That was 25 April, 2015; this is now. Since the start of 2017, Nepal has been rated as one of the ‘best places to travel this year’ by a string of travel publications – including Lonely Planet’s Best in Travel – and British travel agents announced this week that bookings for trips to Nepal are now exceeding pre-earthquake levels. Similar stories are emerging from around the world as tourists flock back to Nepal to gaze at its famous temples and walk its breathtaking trekking trails.
While many monuments are still awaiting restoration, and thousands are still waiting for permanent housing, the scars of the earthquake are slowly being erased, and trekkers are returning in droves to the backpacker cafes and mountain trails. Even routes severely affected by the disaster – including Langtang and Manaslu – are now fully open to trekkers.
The message that Nepal is ‘open for business’ seems, at last, to be reaching the outside world, but more significantly, trekkers are succeeding where international agencies and the government have failed, bringing much-needed money to ordinary Nepalis in some of the most remote, and most severely affected areas of Nepal.
The attractions of Nepal remain as they have ever been. Despite the loss of hundreds of landmark buildings, the Kathmandu Valley is still awash with medieval architecture, the jungles still teem with wildlife, and Nepal’s trekking trails are still dotted with lodges serving hot tea, daal bhaat (lentils and rice) and banana pancakes. Here is our pick of the must-see sights in this fascinating Himalayan nation:

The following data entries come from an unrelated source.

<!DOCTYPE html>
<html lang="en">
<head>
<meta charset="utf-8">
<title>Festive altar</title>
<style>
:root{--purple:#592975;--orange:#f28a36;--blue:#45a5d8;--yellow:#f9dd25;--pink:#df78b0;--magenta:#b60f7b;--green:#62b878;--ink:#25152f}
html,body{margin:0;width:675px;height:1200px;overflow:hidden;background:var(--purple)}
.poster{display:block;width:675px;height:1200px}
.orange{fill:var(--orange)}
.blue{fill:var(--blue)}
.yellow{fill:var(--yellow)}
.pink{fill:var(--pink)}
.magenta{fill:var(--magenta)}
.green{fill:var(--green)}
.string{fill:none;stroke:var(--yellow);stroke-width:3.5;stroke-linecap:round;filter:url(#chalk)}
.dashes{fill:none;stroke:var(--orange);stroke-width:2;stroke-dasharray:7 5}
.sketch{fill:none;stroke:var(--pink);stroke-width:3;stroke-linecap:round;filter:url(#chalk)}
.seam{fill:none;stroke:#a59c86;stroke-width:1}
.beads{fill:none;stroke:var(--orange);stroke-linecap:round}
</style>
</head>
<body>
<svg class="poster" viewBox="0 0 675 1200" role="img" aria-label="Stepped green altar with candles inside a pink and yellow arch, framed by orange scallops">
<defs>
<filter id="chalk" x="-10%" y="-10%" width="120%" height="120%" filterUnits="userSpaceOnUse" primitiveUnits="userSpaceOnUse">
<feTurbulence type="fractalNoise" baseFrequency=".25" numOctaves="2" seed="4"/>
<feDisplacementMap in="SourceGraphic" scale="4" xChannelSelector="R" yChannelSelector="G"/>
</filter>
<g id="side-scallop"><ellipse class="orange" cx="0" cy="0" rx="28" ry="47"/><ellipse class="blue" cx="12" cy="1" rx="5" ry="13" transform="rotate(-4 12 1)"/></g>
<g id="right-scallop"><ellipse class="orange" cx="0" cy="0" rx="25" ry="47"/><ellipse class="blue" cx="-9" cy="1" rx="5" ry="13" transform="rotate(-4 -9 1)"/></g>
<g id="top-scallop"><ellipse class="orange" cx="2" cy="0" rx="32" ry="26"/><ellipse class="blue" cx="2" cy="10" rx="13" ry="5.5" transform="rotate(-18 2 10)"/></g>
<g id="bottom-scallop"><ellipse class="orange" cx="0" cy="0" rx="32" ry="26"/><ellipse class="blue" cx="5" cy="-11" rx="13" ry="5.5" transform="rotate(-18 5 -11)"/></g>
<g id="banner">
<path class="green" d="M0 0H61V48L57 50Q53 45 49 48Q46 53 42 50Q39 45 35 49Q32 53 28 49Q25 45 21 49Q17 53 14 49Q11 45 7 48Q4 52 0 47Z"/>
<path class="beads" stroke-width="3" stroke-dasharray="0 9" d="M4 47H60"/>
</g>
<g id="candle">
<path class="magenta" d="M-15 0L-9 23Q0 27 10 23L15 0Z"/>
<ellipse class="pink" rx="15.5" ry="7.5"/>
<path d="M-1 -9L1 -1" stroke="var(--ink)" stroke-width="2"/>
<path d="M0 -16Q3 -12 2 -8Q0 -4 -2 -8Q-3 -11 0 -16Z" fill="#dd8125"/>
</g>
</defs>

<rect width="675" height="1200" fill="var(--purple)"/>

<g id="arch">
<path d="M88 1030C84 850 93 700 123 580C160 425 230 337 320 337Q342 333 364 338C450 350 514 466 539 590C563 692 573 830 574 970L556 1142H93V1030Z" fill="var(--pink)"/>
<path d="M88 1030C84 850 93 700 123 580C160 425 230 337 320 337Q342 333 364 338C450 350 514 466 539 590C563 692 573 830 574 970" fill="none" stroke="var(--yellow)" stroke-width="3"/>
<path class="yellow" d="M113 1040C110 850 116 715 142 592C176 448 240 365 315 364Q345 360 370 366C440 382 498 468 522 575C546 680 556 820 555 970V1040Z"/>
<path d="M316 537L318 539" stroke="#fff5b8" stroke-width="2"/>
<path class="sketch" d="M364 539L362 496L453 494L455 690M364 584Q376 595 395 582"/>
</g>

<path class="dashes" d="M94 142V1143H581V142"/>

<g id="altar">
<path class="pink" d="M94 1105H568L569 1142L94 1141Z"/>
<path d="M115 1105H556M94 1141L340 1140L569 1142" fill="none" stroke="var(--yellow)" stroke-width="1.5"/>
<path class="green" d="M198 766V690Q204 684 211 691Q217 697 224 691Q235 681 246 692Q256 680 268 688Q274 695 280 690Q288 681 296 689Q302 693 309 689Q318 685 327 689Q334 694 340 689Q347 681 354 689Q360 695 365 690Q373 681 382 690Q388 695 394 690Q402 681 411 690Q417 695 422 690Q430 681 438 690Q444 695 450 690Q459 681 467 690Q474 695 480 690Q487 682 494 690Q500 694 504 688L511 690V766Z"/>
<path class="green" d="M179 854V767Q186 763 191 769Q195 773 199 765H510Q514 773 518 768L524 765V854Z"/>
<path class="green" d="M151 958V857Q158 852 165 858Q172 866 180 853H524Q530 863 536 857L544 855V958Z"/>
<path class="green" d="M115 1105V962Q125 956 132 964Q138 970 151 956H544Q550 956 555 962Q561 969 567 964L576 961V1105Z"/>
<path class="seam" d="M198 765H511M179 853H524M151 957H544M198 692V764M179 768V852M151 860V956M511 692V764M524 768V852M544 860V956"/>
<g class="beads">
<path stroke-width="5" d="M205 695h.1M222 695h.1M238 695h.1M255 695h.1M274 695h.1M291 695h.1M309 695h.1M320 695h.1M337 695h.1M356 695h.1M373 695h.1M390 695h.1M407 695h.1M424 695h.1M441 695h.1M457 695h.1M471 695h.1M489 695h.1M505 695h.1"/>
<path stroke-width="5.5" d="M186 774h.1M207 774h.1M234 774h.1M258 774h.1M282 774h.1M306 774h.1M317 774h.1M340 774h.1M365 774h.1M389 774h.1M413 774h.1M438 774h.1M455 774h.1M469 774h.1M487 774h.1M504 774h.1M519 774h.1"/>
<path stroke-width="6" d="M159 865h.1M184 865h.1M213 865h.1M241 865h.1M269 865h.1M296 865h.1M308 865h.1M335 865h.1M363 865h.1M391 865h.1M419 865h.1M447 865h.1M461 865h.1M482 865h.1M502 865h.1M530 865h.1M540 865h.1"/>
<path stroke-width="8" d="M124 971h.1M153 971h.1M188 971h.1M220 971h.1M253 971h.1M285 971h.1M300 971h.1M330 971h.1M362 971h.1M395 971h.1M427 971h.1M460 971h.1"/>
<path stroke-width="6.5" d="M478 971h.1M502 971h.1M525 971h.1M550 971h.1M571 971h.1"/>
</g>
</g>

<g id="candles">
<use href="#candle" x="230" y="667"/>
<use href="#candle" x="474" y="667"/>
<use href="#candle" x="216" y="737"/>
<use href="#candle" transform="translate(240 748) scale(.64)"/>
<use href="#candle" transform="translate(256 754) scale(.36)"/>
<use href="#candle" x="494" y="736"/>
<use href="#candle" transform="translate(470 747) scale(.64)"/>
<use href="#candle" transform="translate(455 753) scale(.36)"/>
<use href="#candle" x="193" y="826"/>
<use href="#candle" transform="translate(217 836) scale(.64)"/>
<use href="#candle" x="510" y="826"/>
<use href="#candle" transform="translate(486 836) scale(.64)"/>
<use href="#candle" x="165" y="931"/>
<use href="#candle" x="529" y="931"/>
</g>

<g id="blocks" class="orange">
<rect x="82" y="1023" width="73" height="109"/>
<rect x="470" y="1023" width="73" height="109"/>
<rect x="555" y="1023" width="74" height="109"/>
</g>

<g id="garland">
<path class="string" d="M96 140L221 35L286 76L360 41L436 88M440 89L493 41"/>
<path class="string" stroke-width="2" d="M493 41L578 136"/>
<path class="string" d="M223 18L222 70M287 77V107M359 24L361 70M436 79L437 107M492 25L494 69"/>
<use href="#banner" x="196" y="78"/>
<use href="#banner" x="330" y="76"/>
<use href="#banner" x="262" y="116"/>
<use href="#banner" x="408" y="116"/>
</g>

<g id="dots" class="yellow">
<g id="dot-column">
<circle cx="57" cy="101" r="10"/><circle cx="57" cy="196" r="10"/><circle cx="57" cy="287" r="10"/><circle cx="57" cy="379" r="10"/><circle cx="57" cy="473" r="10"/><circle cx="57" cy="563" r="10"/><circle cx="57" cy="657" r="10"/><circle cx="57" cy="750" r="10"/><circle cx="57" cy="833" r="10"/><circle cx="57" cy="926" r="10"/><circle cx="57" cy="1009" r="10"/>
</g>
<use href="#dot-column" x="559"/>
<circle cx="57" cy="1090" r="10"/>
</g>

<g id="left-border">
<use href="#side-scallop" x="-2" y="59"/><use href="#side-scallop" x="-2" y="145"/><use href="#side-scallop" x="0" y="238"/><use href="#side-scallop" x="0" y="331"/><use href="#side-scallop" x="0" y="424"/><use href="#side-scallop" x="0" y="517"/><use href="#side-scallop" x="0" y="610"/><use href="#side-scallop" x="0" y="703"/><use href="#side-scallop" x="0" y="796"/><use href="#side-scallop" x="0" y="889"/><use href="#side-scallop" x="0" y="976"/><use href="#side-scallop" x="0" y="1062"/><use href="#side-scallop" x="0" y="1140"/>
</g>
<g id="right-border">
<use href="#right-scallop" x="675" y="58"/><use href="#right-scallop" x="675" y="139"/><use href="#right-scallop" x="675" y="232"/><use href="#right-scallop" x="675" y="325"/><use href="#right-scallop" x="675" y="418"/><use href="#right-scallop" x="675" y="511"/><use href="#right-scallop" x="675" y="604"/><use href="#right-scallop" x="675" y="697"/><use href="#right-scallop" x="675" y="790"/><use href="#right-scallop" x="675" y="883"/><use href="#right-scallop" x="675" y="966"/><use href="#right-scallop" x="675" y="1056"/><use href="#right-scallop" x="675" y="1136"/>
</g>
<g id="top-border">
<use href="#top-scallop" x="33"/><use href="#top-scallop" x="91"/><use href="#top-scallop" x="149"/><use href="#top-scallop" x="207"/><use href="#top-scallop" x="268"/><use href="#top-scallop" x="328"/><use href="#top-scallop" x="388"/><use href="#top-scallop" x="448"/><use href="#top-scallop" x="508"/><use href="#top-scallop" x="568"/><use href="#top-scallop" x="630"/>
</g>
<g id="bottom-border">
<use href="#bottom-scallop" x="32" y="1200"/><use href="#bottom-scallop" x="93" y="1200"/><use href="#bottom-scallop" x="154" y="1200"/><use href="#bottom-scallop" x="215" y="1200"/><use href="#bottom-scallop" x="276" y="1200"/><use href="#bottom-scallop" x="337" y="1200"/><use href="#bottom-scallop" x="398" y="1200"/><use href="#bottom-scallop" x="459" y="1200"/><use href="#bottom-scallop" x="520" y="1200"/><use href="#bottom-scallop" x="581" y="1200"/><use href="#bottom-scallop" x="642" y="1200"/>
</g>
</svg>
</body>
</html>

The whole Kathmandu Valley is listed as a UNESCO world heritage site, thanks to its magnificent abundance of medieval architecture – a rival to the classical wonders of Paris or Rome. Make a beeline for Kathmandu’s Durbar Square and the hidden bahals (courtyards) dotted around the backstreets south of Thamel.
The towering, gold-topped stupas at Bodhnath and Swayambhunath are the signature monuments of Nepal, thronged by Buddhist pilgrims and crowned by golden spires painted with the watchful eyes of Buddha.

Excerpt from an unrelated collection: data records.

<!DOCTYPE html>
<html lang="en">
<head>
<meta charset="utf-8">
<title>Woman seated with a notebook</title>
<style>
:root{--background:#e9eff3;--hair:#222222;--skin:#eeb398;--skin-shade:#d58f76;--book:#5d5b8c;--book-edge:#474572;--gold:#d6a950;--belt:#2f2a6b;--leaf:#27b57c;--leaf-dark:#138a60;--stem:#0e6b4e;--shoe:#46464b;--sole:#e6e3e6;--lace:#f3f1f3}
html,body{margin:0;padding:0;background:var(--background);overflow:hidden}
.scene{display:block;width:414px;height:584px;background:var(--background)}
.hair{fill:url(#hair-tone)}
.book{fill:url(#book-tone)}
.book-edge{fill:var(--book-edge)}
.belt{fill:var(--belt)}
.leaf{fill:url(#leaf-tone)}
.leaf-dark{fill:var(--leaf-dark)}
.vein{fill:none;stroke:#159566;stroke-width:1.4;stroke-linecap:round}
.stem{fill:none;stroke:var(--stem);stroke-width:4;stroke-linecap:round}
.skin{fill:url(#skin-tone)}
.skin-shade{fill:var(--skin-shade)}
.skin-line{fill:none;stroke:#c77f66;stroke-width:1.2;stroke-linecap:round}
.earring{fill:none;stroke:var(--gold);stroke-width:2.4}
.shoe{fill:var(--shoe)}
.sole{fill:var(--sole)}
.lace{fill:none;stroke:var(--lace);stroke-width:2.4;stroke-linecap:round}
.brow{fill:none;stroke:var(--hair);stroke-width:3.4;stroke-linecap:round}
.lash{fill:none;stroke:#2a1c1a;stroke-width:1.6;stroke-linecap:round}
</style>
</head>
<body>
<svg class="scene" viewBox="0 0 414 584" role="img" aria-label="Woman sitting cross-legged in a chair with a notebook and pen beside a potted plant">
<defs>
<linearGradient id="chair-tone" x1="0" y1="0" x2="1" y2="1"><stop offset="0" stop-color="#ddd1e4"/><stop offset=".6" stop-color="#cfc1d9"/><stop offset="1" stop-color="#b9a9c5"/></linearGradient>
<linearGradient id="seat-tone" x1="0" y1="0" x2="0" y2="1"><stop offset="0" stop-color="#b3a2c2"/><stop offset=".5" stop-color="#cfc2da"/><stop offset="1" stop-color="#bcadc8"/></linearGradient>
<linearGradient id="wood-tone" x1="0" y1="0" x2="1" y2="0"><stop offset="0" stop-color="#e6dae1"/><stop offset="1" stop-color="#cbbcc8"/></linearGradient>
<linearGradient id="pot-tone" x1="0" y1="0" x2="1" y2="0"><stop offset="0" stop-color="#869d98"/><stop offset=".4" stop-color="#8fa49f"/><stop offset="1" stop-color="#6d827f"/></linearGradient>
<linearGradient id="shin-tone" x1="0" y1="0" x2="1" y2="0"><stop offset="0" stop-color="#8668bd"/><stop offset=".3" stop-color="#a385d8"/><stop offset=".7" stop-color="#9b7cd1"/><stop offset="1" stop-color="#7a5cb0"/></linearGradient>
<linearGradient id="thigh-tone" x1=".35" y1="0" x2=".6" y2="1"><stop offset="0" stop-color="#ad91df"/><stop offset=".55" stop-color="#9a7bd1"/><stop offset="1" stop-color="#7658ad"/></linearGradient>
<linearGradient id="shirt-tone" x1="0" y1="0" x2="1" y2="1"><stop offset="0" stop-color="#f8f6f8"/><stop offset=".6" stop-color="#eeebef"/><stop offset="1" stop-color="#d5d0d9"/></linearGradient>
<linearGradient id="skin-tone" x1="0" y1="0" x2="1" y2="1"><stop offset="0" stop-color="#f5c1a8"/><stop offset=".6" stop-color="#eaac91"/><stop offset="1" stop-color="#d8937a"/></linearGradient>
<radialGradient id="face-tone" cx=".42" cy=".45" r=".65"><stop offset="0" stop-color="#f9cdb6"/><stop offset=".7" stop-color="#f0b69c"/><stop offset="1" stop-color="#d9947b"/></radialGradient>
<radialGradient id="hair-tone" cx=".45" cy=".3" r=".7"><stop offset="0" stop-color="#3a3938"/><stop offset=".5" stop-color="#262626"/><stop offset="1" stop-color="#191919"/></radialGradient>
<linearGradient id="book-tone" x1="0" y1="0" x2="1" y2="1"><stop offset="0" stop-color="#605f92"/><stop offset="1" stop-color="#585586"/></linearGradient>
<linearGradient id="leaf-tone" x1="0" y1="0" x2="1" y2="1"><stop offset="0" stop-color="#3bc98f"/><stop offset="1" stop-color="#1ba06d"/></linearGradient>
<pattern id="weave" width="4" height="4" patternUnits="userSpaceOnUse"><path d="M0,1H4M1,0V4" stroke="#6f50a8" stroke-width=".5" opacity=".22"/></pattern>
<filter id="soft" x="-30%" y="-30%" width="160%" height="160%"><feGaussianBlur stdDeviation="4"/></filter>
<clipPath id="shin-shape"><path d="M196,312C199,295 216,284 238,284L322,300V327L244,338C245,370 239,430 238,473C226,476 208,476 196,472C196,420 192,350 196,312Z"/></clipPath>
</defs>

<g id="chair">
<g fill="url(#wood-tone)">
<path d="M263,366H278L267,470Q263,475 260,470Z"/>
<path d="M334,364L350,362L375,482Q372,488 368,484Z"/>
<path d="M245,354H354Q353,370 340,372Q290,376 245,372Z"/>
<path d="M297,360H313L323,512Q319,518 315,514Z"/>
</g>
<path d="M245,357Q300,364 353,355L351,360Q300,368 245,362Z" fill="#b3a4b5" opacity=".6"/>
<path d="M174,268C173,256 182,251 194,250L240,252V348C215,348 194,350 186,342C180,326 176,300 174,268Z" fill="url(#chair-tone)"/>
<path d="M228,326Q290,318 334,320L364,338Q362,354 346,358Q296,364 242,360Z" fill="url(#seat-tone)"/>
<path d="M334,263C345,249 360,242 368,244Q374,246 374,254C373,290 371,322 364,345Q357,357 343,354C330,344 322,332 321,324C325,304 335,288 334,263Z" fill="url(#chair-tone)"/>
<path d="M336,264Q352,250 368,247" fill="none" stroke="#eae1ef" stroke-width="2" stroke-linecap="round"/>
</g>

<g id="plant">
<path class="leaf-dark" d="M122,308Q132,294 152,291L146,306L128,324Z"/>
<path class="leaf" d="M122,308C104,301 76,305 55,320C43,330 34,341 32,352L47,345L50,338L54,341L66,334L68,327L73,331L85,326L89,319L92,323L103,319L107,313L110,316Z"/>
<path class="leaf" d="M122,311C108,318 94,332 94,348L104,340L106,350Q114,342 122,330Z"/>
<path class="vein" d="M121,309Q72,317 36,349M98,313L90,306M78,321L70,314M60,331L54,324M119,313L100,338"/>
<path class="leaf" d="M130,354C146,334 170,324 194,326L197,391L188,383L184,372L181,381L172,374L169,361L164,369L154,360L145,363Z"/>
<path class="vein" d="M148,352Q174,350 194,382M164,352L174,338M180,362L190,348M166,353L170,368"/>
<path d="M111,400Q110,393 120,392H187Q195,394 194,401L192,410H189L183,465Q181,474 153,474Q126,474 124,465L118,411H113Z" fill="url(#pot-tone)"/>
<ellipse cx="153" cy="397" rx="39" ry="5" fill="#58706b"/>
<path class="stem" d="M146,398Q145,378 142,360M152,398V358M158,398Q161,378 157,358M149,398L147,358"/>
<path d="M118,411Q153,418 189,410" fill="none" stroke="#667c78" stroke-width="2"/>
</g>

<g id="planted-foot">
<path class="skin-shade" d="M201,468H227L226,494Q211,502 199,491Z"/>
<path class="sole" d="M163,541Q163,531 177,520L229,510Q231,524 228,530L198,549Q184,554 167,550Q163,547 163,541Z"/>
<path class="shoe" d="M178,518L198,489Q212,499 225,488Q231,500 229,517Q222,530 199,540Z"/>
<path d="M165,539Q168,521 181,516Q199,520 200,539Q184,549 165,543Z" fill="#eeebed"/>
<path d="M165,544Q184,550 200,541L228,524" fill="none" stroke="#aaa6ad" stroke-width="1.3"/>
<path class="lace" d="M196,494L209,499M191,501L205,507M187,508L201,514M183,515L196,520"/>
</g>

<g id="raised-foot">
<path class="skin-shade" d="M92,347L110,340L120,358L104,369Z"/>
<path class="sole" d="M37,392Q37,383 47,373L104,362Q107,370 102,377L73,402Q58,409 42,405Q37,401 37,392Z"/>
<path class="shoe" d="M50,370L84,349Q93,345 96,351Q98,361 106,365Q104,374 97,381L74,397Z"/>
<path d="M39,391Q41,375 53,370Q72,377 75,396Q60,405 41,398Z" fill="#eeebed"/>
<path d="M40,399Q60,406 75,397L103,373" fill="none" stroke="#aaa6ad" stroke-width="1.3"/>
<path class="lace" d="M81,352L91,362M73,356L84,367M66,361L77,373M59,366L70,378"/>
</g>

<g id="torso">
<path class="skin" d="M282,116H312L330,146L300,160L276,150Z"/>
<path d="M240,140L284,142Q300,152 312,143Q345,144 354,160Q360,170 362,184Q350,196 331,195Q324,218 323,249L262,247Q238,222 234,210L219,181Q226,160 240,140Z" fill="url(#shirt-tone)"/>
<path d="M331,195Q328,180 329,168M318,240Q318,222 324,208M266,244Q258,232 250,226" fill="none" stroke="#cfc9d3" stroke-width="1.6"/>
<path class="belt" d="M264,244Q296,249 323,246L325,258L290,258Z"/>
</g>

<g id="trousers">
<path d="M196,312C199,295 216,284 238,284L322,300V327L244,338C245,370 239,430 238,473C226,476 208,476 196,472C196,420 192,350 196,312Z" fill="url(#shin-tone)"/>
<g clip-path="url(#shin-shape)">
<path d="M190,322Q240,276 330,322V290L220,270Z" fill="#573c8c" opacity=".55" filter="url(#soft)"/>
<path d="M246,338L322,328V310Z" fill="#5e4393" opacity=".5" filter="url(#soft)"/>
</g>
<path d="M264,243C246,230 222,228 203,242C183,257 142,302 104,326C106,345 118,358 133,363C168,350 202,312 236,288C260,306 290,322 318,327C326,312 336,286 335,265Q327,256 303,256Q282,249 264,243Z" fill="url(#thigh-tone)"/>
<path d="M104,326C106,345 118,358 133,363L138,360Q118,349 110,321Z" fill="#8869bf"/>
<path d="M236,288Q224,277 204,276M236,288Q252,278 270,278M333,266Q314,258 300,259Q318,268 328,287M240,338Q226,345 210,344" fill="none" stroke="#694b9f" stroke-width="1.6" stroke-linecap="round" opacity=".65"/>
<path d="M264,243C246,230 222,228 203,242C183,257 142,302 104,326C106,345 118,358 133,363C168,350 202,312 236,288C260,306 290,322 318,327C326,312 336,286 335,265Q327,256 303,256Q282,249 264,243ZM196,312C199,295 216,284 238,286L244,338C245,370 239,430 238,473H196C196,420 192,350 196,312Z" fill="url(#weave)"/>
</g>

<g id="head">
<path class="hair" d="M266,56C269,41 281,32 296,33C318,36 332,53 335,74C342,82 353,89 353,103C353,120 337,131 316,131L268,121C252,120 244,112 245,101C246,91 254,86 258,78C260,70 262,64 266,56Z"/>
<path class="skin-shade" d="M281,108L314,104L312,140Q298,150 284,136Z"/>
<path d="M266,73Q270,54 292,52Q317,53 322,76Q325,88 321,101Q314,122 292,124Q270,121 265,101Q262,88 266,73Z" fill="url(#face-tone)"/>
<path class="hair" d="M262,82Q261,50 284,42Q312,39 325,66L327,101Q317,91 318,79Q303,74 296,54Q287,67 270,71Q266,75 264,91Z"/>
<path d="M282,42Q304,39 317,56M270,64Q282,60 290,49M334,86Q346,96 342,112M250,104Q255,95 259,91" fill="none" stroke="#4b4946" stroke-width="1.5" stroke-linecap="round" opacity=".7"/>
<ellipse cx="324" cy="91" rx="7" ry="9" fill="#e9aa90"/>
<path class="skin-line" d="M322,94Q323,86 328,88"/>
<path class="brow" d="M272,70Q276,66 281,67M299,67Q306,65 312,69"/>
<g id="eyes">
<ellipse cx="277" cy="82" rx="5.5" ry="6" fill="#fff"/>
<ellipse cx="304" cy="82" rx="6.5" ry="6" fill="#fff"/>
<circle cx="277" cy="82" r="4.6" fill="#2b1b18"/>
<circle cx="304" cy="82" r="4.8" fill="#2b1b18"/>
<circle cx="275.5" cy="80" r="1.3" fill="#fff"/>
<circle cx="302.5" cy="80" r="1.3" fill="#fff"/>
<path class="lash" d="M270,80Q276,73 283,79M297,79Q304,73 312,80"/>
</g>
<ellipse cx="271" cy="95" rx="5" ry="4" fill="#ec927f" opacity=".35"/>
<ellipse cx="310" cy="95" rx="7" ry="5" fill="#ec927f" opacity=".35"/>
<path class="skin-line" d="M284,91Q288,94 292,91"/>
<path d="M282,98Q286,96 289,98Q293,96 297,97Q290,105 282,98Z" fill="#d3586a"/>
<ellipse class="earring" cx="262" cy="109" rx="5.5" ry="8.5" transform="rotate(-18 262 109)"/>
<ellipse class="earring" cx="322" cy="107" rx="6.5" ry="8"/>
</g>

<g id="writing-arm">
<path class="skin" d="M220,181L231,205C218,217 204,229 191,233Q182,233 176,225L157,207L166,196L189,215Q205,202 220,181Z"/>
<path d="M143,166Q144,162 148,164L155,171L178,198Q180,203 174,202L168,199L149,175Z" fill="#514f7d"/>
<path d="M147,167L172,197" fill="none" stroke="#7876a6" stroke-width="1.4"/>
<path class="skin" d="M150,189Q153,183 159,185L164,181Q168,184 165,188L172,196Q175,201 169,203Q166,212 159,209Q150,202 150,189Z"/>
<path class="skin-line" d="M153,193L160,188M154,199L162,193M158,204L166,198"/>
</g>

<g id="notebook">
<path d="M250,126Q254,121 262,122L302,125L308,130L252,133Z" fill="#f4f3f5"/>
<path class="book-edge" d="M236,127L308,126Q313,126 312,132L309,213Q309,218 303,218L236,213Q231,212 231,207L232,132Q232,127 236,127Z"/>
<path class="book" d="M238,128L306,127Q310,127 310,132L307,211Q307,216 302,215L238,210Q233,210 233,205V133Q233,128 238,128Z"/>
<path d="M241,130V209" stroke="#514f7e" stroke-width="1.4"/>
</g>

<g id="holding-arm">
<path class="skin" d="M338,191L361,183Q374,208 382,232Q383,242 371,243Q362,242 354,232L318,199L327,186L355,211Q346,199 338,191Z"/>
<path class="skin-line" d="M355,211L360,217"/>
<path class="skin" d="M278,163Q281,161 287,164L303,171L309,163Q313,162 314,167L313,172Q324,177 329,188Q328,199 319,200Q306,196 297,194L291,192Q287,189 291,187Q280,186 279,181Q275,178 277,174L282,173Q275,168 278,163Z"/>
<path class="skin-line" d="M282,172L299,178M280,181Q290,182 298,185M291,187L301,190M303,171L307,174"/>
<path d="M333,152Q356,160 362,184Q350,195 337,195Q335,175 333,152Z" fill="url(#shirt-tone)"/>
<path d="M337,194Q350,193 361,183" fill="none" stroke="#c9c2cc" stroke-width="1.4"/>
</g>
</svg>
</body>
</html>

Exploring the Valley
Kathmandu is just one of dozens of medieval towns and villages scattered across the valley floor. Some, like Patan and Bhaktapur, rival Kathmandu in magnificence and grandeur; others are timeless backwaters, where farmers winnow crops by hand along dusty cobbled lanes.
Meet the Peaks
Trekking is Nepal’s top attraction, and the whole Himalayan region is criss-crossed by a spider-web of walking and mountaineering trails, climbing to the tops of the world’s highest mountains. The treks to Everest Base Camp and the Annapurna Circuit have topped bucket lists for generations.
Rumbling rhinos and terrible tigers
The national parks of Nepal’s Terai plains – most famously Bardia and Chitwan – offer vast stands of dense jungle, where endangered one-horned rhinos and Bengal tigers stalk secretively through the elephant grass.